By Mandy Bell
BALTIMORE -- In the Indians' past two games, closer Cody Allen and setup man Andrew Miller switched roles. Manager Terry Francona thinks that this switch will happen more often.
Francona noted that he tries to keep Allen's and Miller's workloads similar throughout the season, but he admitted to "overusing" Miller during the recent homestand. Miller pitched four times within a six-day period, and he made three multi-inning appearances.
"Normally, their innings are almost identical," Francona said. "And then for about a 10-day period, Andrew shot up. Well, we lost a couple where Andrew gave up the lead, so Cody didn't pitch. And I just want to kind of ensure that we keep their workloads kind of even."
When Miller's innings increased and his efficiency started to decline, Francona was not the only one who thought a change should be made. Allen decided to approach his manager, and he suggested that he take a few more appearances earlier in the game to allow Miller's innings to even out by taking the ninth inning.

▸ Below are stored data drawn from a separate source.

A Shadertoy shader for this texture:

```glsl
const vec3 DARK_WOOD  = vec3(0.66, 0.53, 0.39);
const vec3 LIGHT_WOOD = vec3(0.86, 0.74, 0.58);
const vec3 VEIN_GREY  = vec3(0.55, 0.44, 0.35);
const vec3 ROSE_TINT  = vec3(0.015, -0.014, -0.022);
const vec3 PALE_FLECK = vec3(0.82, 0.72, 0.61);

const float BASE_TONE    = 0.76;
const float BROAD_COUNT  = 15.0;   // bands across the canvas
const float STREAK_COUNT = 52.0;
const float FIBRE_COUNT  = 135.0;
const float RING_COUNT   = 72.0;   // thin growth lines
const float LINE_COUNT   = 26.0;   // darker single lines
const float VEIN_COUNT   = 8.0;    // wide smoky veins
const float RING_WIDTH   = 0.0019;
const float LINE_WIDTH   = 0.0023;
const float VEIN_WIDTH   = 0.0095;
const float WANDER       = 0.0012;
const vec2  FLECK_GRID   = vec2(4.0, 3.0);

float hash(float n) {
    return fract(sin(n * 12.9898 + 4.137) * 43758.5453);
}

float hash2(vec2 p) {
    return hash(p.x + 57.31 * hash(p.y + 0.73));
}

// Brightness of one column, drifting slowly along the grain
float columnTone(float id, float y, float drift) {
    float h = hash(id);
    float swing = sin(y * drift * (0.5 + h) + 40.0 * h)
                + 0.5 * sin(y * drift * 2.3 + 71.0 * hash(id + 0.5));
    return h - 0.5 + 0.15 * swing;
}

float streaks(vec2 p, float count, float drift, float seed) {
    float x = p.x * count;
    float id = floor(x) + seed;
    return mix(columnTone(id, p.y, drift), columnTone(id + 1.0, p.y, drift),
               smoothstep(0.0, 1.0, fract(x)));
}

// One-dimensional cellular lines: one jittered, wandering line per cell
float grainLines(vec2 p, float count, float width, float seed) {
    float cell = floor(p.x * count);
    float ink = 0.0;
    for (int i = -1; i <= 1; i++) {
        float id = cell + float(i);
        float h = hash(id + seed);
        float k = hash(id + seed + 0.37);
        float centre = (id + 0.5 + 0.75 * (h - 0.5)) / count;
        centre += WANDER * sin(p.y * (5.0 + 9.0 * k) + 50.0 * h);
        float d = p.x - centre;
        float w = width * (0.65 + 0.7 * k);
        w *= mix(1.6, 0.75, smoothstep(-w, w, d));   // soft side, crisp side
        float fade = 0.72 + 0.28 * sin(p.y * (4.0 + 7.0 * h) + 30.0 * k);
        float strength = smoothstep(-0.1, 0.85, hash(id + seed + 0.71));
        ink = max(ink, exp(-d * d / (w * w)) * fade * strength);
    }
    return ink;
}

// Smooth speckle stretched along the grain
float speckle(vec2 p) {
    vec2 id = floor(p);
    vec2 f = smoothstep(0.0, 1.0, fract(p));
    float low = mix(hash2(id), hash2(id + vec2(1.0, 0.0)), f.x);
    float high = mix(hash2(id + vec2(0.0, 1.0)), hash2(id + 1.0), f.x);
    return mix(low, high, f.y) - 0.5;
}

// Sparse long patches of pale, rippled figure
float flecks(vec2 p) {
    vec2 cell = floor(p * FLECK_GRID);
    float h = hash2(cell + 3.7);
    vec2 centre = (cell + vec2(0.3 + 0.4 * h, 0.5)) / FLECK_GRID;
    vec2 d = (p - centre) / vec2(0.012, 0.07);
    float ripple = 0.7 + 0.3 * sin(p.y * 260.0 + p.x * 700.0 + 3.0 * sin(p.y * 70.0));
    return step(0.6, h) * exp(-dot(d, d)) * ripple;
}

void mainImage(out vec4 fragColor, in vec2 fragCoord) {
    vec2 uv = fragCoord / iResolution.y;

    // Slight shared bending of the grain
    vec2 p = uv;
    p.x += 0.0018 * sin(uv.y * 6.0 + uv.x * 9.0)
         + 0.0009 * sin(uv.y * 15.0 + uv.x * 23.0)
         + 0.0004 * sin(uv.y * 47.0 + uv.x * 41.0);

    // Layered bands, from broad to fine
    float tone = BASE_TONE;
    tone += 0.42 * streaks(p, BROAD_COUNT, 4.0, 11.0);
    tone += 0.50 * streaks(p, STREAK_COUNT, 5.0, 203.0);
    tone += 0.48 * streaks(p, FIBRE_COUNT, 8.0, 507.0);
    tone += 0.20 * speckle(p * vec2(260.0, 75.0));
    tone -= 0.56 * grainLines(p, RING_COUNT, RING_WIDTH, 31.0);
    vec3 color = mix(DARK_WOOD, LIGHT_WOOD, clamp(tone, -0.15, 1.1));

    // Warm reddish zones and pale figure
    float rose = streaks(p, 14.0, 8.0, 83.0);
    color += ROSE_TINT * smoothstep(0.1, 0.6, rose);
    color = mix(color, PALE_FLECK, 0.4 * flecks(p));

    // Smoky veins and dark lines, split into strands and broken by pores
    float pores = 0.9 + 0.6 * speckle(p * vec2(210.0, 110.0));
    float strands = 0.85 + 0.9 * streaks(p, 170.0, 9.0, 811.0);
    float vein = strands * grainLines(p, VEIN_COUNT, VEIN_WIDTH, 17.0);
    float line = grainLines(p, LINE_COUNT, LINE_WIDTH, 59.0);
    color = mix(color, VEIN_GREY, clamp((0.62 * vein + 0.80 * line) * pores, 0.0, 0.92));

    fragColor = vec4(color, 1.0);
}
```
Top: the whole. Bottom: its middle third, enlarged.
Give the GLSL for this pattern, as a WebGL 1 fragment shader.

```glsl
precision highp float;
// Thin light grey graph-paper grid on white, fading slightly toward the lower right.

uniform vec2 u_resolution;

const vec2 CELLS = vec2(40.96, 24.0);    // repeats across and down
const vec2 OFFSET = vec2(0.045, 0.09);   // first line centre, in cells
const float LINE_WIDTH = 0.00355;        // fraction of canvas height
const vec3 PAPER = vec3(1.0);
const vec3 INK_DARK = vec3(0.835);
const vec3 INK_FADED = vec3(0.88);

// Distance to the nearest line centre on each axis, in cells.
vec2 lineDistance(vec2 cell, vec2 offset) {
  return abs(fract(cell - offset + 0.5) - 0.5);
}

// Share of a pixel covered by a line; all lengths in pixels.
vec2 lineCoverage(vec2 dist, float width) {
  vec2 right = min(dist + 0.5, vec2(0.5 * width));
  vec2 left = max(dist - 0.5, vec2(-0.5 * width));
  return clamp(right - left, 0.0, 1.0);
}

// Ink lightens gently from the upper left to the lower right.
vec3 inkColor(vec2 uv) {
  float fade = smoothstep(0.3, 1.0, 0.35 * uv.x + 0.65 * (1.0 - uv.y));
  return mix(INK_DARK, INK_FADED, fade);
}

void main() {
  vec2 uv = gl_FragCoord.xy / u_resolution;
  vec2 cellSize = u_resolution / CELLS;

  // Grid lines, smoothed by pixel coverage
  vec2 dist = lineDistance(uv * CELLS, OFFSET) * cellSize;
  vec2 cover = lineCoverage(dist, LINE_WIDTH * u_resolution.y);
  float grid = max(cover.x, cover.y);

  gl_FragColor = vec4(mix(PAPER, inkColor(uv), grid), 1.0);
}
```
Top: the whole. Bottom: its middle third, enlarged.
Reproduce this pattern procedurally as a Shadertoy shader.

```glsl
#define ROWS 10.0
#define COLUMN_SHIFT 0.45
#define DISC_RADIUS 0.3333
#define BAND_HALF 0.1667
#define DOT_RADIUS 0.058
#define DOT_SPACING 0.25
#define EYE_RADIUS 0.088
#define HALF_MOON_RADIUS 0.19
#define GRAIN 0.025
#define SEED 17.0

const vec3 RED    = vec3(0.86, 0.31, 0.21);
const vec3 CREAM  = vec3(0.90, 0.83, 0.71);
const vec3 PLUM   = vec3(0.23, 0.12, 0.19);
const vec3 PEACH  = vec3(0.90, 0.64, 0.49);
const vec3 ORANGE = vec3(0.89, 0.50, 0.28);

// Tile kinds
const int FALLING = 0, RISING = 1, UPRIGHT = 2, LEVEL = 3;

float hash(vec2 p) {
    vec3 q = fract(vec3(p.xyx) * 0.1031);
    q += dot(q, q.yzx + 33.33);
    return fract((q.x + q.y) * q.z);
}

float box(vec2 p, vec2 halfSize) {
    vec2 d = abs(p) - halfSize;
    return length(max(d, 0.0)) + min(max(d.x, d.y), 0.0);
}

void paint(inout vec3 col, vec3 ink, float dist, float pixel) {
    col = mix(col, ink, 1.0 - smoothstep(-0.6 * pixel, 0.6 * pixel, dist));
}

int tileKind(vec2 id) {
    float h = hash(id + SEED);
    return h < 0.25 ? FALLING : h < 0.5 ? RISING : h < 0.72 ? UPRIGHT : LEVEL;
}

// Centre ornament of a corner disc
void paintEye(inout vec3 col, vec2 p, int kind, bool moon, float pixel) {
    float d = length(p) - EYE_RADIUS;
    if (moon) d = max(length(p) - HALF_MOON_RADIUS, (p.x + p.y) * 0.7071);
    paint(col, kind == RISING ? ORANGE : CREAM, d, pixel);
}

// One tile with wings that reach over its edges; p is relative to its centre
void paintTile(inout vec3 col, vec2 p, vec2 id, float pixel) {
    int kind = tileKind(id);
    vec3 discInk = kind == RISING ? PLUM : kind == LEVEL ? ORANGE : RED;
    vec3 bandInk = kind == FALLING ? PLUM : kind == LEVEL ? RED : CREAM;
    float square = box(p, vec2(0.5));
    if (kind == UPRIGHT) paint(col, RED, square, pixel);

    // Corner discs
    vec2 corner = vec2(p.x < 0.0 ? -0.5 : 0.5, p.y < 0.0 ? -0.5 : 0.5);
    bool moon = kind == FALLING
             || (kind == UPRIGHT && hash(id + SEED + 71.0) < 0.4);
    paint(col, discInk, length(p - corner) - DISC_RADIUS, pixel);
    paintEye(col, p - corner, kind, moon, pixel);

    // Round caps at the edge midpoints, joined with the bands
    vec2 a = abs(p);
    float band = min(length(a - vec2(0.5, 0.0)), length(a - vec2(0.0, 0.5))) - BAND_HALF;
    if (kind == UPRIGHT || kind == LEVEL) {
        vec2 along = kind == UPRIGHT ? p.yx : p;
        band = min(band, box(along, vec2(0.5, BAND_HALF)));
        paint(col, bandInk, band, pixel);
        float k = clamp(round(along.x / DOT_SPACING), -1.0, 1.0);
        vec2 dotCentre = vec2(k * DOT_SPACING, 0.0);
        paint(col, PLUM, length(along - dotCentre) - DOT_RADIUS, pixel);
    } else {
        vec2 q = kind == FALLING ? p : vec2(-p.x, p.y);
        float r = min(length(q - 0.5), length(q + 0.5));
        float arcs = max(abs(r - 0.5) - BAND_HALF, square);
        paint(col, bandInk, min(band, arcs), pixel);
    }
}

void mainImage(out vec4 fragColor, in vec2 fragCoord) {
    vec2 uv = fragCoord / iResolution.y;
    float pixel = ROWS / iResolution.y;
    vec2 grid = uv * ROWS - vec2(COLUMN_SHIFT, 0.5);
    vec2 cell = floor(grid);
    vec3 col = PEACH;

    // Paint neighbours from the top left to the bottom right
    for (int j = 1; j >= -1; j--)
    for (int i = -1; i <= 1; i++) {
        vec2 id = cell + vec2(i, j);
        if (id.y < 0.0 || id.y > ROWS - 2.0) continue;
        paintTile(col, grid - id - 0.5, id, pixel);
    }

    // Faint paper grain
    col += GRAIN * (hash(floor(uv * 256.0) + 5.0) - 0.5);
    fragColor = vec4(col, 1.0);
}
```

"When Cody came to me and said that, one, it didn't shock me, but I don't know how many guys would do that. I really don't," Francona said. "It'll probably, in the long run, cost him a few saves. I bet you it won't be very many, probably a few, but it will make our team a lot better. And for him to not only understand it, but be willing voluntarily. You know how much I brag about our bullpen. That's a reason right there."
Not only is this switch easing Miller's workload, it's also giving Allen an opportunity to thrive. Francona believes that Allen could benefit from coming into games in the middle of an inning and in more high-pressured situations.
"That's what Cody is doing right there, he's looking out for Andrew. It's really impressive," Francona said. "On the flip side, I actually think it's good for Cody because when you're in that situation, the first couple pitches that you throw, there might be runners on second and third, and that's what he was so good at. I actually think that if we do it at times, I actually think it'll be good for him."
Mandy Bell is a reporter for MLB.com based in Baltimore. This story was not subject to the approval of Major League Baseball or its clubs.